*What is required*
Exactly the lines starting at the line containing "var(--ink); stroke-width: 5;" and ending at the line containing "528C162 519 180" are to be written out from the listing below, both included.

*Information*
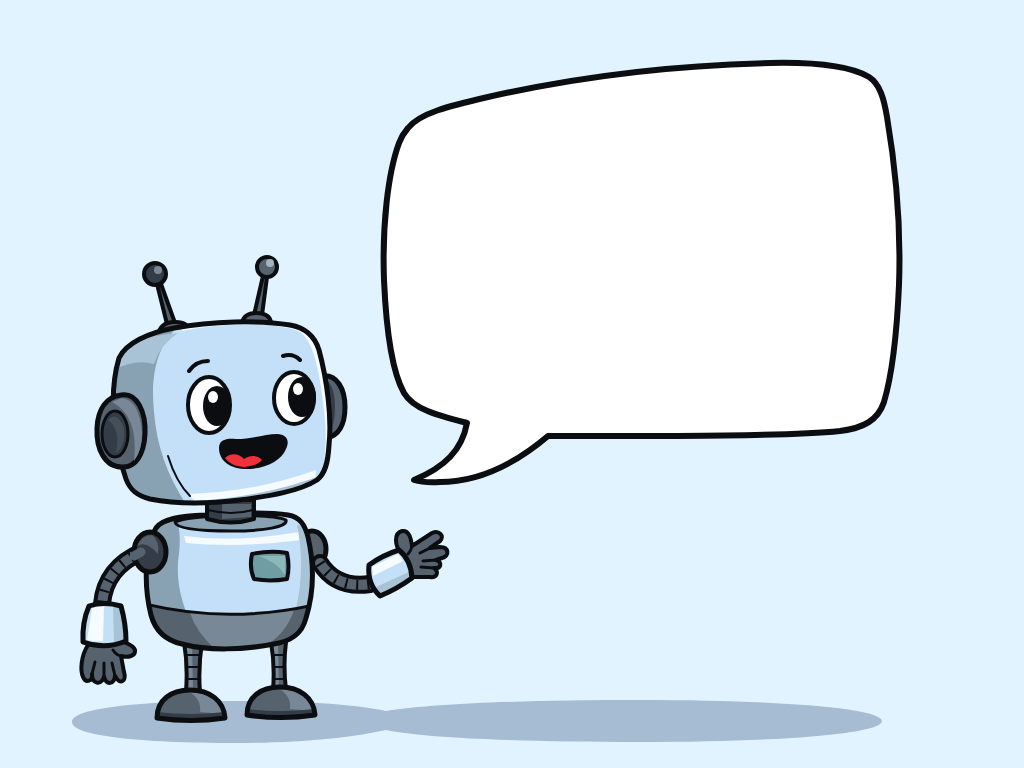
<!DOCTYPE html>
<html lang="en">
<head>
<meta charset="utf-8">
<title>Talking robot with speech bubble</title>
<style>
:root {
  --sky: #e0f3ff;
  --ink: #0b0d10;
  --shadow: #a6bcd3;
  --face: #c3e0f8;
  --shine: #f6fbff;
  --steel: #89a2b3;
  --steel-mid: #a9c3d6;
  --metal: #56636f;
  --metal-light: #788896;
  --metal-dark: #343d47;
  --screen: #6f9da3;
  --tongue: #f0303a;
}
html, body { margin: 0; height: 100%; overflow: hidden; background: var(--sky); }
svg { display: block; width: 1024px; height: 768px; }
.outline { fill: none; stroke: var(--ink); stroke-width: 5; stroke-linejoin: round; stroke-linecap: round; }
.thin { stroke-width: 3; }
.line { stroke-width: 4; }
.shadow { fill: var(--shadow); }
.face { fill: var(--face); }
.shine { fill: var(--shine); }
.steel { fill: var(--steel); }
.steel-mid { fill: var(--steel-mid); }
.metal { fill: var(--metal); }
.metal-light { fill: var(--metal-light); }
.metal-dark { fill: var(--metal-dark); }
.ink { fill: var(--ink); }
.white { fill: #fff; }
.tube-edge { fill: none; stroke: var(--ink); stroke-width: 18; stroke-linecap: round; }
.tube { fill: none; stroke: var(--metal); stroke-width: 10; stroke-linecap: round; }
.tube-ring { fill: none; stroke: var(--ink); stroke-width: 10; stroke-dasharray: 2 9; }
</style>
</head>
<body>
<svg viewBox="0 0 1024 768" role="img" aria-label="Smiling robot pointing to an empty speech bubble">
  <defs>
    <path id="head-shape" d="M119 358C126 343 148 333 174 328C212 321 258 320 290 325C307 328 315 337 319 350C327 380 332 417 329 445C328 463 325 474 317 480C300 491 270 496 240 500C208 504 175 504 150 499C137 496 130 490 126 479C114 445 108 395 119 358Z"/>
    <path id="torso-shape" d="M156 528C162 519 180 516 205 515C235 513 270 512 288 515C300 517 305 525 308 537C314 563 314 592 306 618C302 634 291 641 274 644C243 650 208 651 182 644C164 640 155 630 151 615C144 588 144 548 156 528Z"/>
    <path id="bubble-shape" d="M408 128C420 113 449 106 488 97C580 76 680 65 770 63C815 62 850 66 869 77C880 84 884 99 887 117C896 170 901 230 899 285C897 330 892 375 884 402C878 420 864 428 840 431C780 437 640 436 548 436C515 464 480 482 440 482Q424 483 414 480C445 467 462 450 467 423C440 416 414 410 404 393C391 370 386 325 384 280C382 225 388 173 399 143Q402 135 408 128Z"/>
    <clipPath id="head-clip"><use href="#head-shape"/></clipPath>
    <clipPath id="torso-clip"><use href="#torso-shape"/></clipPath>
    <clipPath id="left-foot-clip"><path d="M157 718C157 700 171 690 190 690C210 690 224 701 225 718Q191 723 157 718Z"/></clipPath>
  </defs>

  <rect class="sky" width="1024" height="768" fill="var(--sky)"/>

  <g id="ground-shadow" class="shadow">
    <path d="M72 722C72 708 140 701 232 701C300 701 352 704 386 711C440 703 530 700 640 700C780 700 882 708 882 721C882 734 780 742 640 742C520 742 424 738 386 730C350 738 300 743 236 743C140 743 72 736 72 722Z"/>
  </g>

  <g id="speech-bubble">
    <use href="#bubble-shape" class="white outline" style="fill:#fff;stroke-width:6"/>
  </g>

  <g id="legs">
    <path class="metal" d="M184 640L187 692H200L202 640ZM271 640L275 692H284L287 640Z"/>
    <path class="metal-light" d="M184 640L187 692H193L192 640ZM271 640L275 692H279L278 640Z"/>
    <path class="outline line" d="M184 642Q188 665 186 692M202 642Q198 668 200 692M271 642Q275 665 273 690M286 642Q283 665 286 690"/>
    <path class="outline" stroke-width="2" style="stroke-width:2" d="M187 655H200M187 667H199M187 679H199M274 655H284M275 667H284M275 679H284"/>
    <g id="foot">
      <path class="metal" d="M157 718C157 700 171 690 190 690C210 690 224 701 225 718Q191 723 157 718Z"/>
      <g clip-path="url(#left-foot-clip)">
        <path class="metal-light" d="M186 690C205 690 222 700 226 714L200 712Q202 698 186 690Z"/>
        <path class="metal-dark" d="M157 712Q190 716 226 712V724H157Z"/>
      </g>
      <path class="outline" d="M157 718C157 700 171 690 190 690C210 690 224 701 225 718Q191 723 157 718Z"/>
    </g>
    <use href="#foot" x="90" y="-3"/>
  </g>

  <g id="left-arm">
    <path class="tube-edge" d="M142 552C118 562 104 580 102 604"/>
    <path class="tube" d="M142 552C118 562 104 580 102 604"/>
    <path class="tube-ring" d="M142 552C118 562 104 580 102 604"/>
    <g id="left-hand" stroke="var(--ink)" stroke-width="4" stroke-linejoin="round" stroke-linecap="round">
      <path class="metal" d="M88 645C81 656 80 670 83 677C86 684 93 681 92 674C92 684 101 686 104 677C107 686 114 684 115 676C120 686 127 681 124 672L121 656C128 658 136 656 135 650C133 644 124 643 120 640Z"/>
      <path fill="none" stroke-width="3" d="M92 674L95 662M104 677V663M115 676L112 663M121 656Q116 655 113 650"/>
    </g>
    <path class="face" d="M89 606Q104 601 121 606L126 641Q105 650 83 642Z"/>
    <path class="shine" d="M92 608Q98 606 104 606L103 641Q94 642 87 640Z"/>
    <path class="steel-mid" d="M113 606L121 607L125 640L114 643Z"/>
    <path class="outline" d="M89 606Q104 601 121 606Q126 624 126 641Q105 650 83 642Q82 622 89 606Z"/>
  </g>

  <g id="right-arm">
    <ellipse class="metal outline" cx="312" cy="549" rx="14" ry="18" style="fill:var(--metal)"/>
    <path class="tube-edge" d="M320 563C332 582 350 587 370 584"/>
    <path class="tube" d="M320 563C332 582 350 587 370 584"/>
    <path class="tube-ring" d="M320 563C332 582 350 587 370 584"/>
    <g id="right-hand" stroke="var(--ink)" stroke-width="4" stroke-linejoin="round" stroke-linecap="round">
      <path class="metal" d="M402 554C394 546 394 533 402 531C409 530 411 538 412 546L432 533C439 530 445 536 440 541L430 548L440 547C449 547 450 556 442 558L436 560C443 562 441 569 434 568C440 573 436 578 430 577L412 577Z"/>
      <path fill="none" stroke-width="3" d="M430 548L420 553M436 560L423 561M434 568L421 567M412 546Q411 551 408 554"/>
    </g>
    <path class="face" d="M369 565L399 550Q411 560 412 578L380 596Q367 584 369 565Z"/>
    <path class="shine" d="M372 567L398 554L403 561L373 576Z"/>
    <path class="steel-mid" d="M376 587L411 571V578L380 595Z"/>
    <path class="outline" d="M369 565Q383 555 399 550Q411 560 412 578Q397 589 380 596Q367 584 369 565Z"/>
  </g>

  <g id="torso">
    <use href="#torso-shape" class="face"/>
    <g clip-path="url(#torso-clip)">
      <path class="steel" d="M140 510H174C182 532 180 545 178 562C177 585 181 597 187 615H140Z"/>
      <path class="shine" d="M184 536Q235 543 299 532L301 540Q240 548 186 543Z"/>
      <path class="steel-mid" d="M297 525L320 530V612L295 612Q306 570 297 525Z"/>
      <path class="metal-light" d="M140 603Q228 623 320 604V660H140Z"/>
      <path class="metal" d="M140 603Q165 611 190 613Q196 632 216 650H140ZM312 606V650H255Q284 640 294 610Z"/>
      <path class="outline thin" d="M145 604Q228 624 314 605"/>
    </g>
    <path class="steel outline thin" style="fill:var(--steel)" d="M175 522C190 515 270 513 286 520C288 527 264 531 232 531C202 531 176 529 175 522Z"/>
    <use href="#torso-shape" class="outline"/>
    <path class="outline" d="M252 554Q270 550 287 553Q290 567 287 579Q270 582 254 579Q249 568 252 554Z" style="fill:var(--screen);stroke-width:4"/>
    <path d="M259 556H285V575Q277 562 259 556Z" fill="#8db8ba"/>
    <ellipse class="metal-dark outline" cx="150" cy="552" rx="16" ry="20" style="fill:var(--metal-dark)"/>
    <path class="metal" d="M137 546Q142 535 152 535Q160 541 158 554Q146 540 137 546Z"/>
    <path class="outline" d="M141 552L134 556" style="stroke:var(--metal);stroke-width:9"/>
  </g>

  <g id="neck">
    <path class="metal-dark outline line" style="fill:var(--metal-dark)" d="M207 500H254V519Q231 526 207 519Z"/>
    <path class="metal" d="M222 504H251V517L222 519Z"/>
    <path class="outline" style="stroke-width:2" d="M208 510Q231 516 253 510"/>
  </g>

  <g id="antennas">
    <path class="metal" d="M157 284L167 324H176L161 284ZM263 276L254 315H263L267 277Z"/>
    <path class="outline line" d="M157 284L167 324M161 284L175 323M263 276L254 315M267 277L262 315"/>
    <path class="metal outline line" style="fill:var(--metal)" d="M158 335Q160 323 173 322Q188 321 189 331ZM242 323Q244 313 256 313Q270 313 271 323Z"/>
    <circle class="outline line" cx="155" cy="274" r="11" style="fill:var(--metal-dark)"/>
    <circle class="outline line" cx="267" cy="267" r="10" style="fill:var(--metal)"/>
    <circle class="metal-light" cx="158" cy="270" r="4"/>
    <circle cx="270" cy="263" r="4" fill="#a4b2bd"/>
  </g>

  <g id="right-ear">
    <path class="outline" style="fill:var(--metal)" d="M322 376C337 374 345 389 345 407C345 424 339 436 326 438Z"/>
    <path class="metal-dark" d="M325 379Q335 385 335 408Q335 426 328 435Z"/>
  </g>

  <g id="head">
    <use href="#head-shape" class="face"/>
    <g clip-path="url(#head-clip)">
      <path class="steel" d="M100 320H186C158 340 150 372 154 412C157 448 168 478 190 510H100Z"/>
      <path class="steel-mid" d="M110 355C126 340 150 336 178 333Q160 345 154 364Q134 358 110 372Z"/>
      <path class="shine" d="M182 331C225 322 275 322 298 331C314 338 320 375 324 410C328 445 325 470 316 482L334 480V320H180Z"/>
      <path class="face" d="M190 334C235 326 280 328 296 336C308 346 316 385 319 420C321 450 320 468 311 474L300 478L250 400Z"/>
      <path class="shine" d="M188 494Q255 492 316 470L315 480Q260 498 196 502Z"/>
      <path class="steel-mid" d="M196 501Q265 497 325 474V500L200 510Z"/>
      <path class="outline" style="stroke-width:2" d="M168 456Q176 482 190 496"/>
    </g>
    <use href="#head-shape" class="outline"/>
  </g>

  <g id="left-ear">
    <path class="outline" style="fill:var(--metal)" d="M121 395C137 392 146 412 145 434C144 455 135 468 122 467C105 467 96 449 97 428C98 408 107 397 121 395Z"/>
    <path class="metal-light" d="M122 398Q139 400 142 432Q142 451 134 461Q139 416 112 402Z"/>
    <ellipse class="outline thin" cx="115" cy="434" rx="13" ry="23" style="fill:var(--metal-dark)"/>
    <path d="M108 420Q117 410 124 428Q126 446 116 453Q121 430 108 420Z" fill="#454f5a"/>
  </g>

  <g id="expression">
    <path class="outline line" d="M189 371Q196 361 208 361M283 356Q293 353 300 360"/>
    <ellipse class="outline line" cx="209" cy="405" rx="21" ry="28" style="fill:#fff"/>
    <ellipse class="ink" cx="217" cy="406" rx="14" ry="20"/>
    <ellipse class="white" cx="213" cy="397" rx="5" ry="6"/>
    <ellipse class="outline line" cx="294" cy="398" rx="20" ry="26" style="fill:#fff"/>
    <ellipse class="ink" cx="302" cy="397" rx="14" ry="20"/>
    <ellipse class="white" cx="298" cy="389" rx="5" ry="6"/>
    <path class="ink" d="M219 448C219 440 226 438 236 439C252 439 266 434 277 434C287 434 290 441 286 449C281 461 266 468 250 469C232 470 219 462 219 448Z"/>
    <path d="M225 458C232 452 239 454 244 459C250 455 258 455 262 460C254 469 234 470 225 458Z" fill="var(--tongue)"/>
  </g>
</svg>
</body>
</html>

*Written response*
.outline { fill: none; stroke: var(--ink); stroke-width: 5; stroke-linejoin: round; stroke-linecap: round; }
.thin { stroke-width: 3; }
.line { stroke-width: 4; }
.shadow { fill: var(--shadow); }
.face { fill: var(--face); }
.shine { fill: var(--shine); }
.steel { fill: var(--steel); }
.steel-mid { fill: var(--steel-mid); }
.metal { fill: var(--metal); }
.metal-light { fill: var(--metal-light); }
.metal-dark { fill: var(--metal-dark); }
.ink { fill: var(--ink); }
.white { fill: #fff; }
.tube-edge { fill: none; stroke: var(--ink); stroke-width: 18; stroke-linecap: round; }
.tube { fill: none; stroke: var(--metal); stroke-width: 10; stroke-linecap: round; }
.tube-ring { fill: none; stroke: var(--ink); stroke-width: 10; stroke-dasharray: 2 9; }
</style>
</head>
<body>
<svg viewBox="0 0 1024 768" role="img" aria-label="Smiling robot pointing to an empty speech bubble">
  <defs>
    <path id="head-shape" d="M119 358C126 343 148 333 174 328C212 321 258 320 290 325C307 328 315 337 319 350C327 380 332 417 329 445C328 463 325 474 317 480C300 491 270 496 240 500C208 504 175 504 150 499C137 496 130 490 126 479C114 445 108 395 119 358Z"/>
    <path id="torso-shape" d="M156 528C162 519 180 516 205 515C235 513 270 512 288 515C300 517 305 525 308 537C314 563 314 592 306 618C302 634 291 641 274 644C243 650 208 651 182 644C164 640 155 630 151 615C144 588 144 548 156 528Z"/>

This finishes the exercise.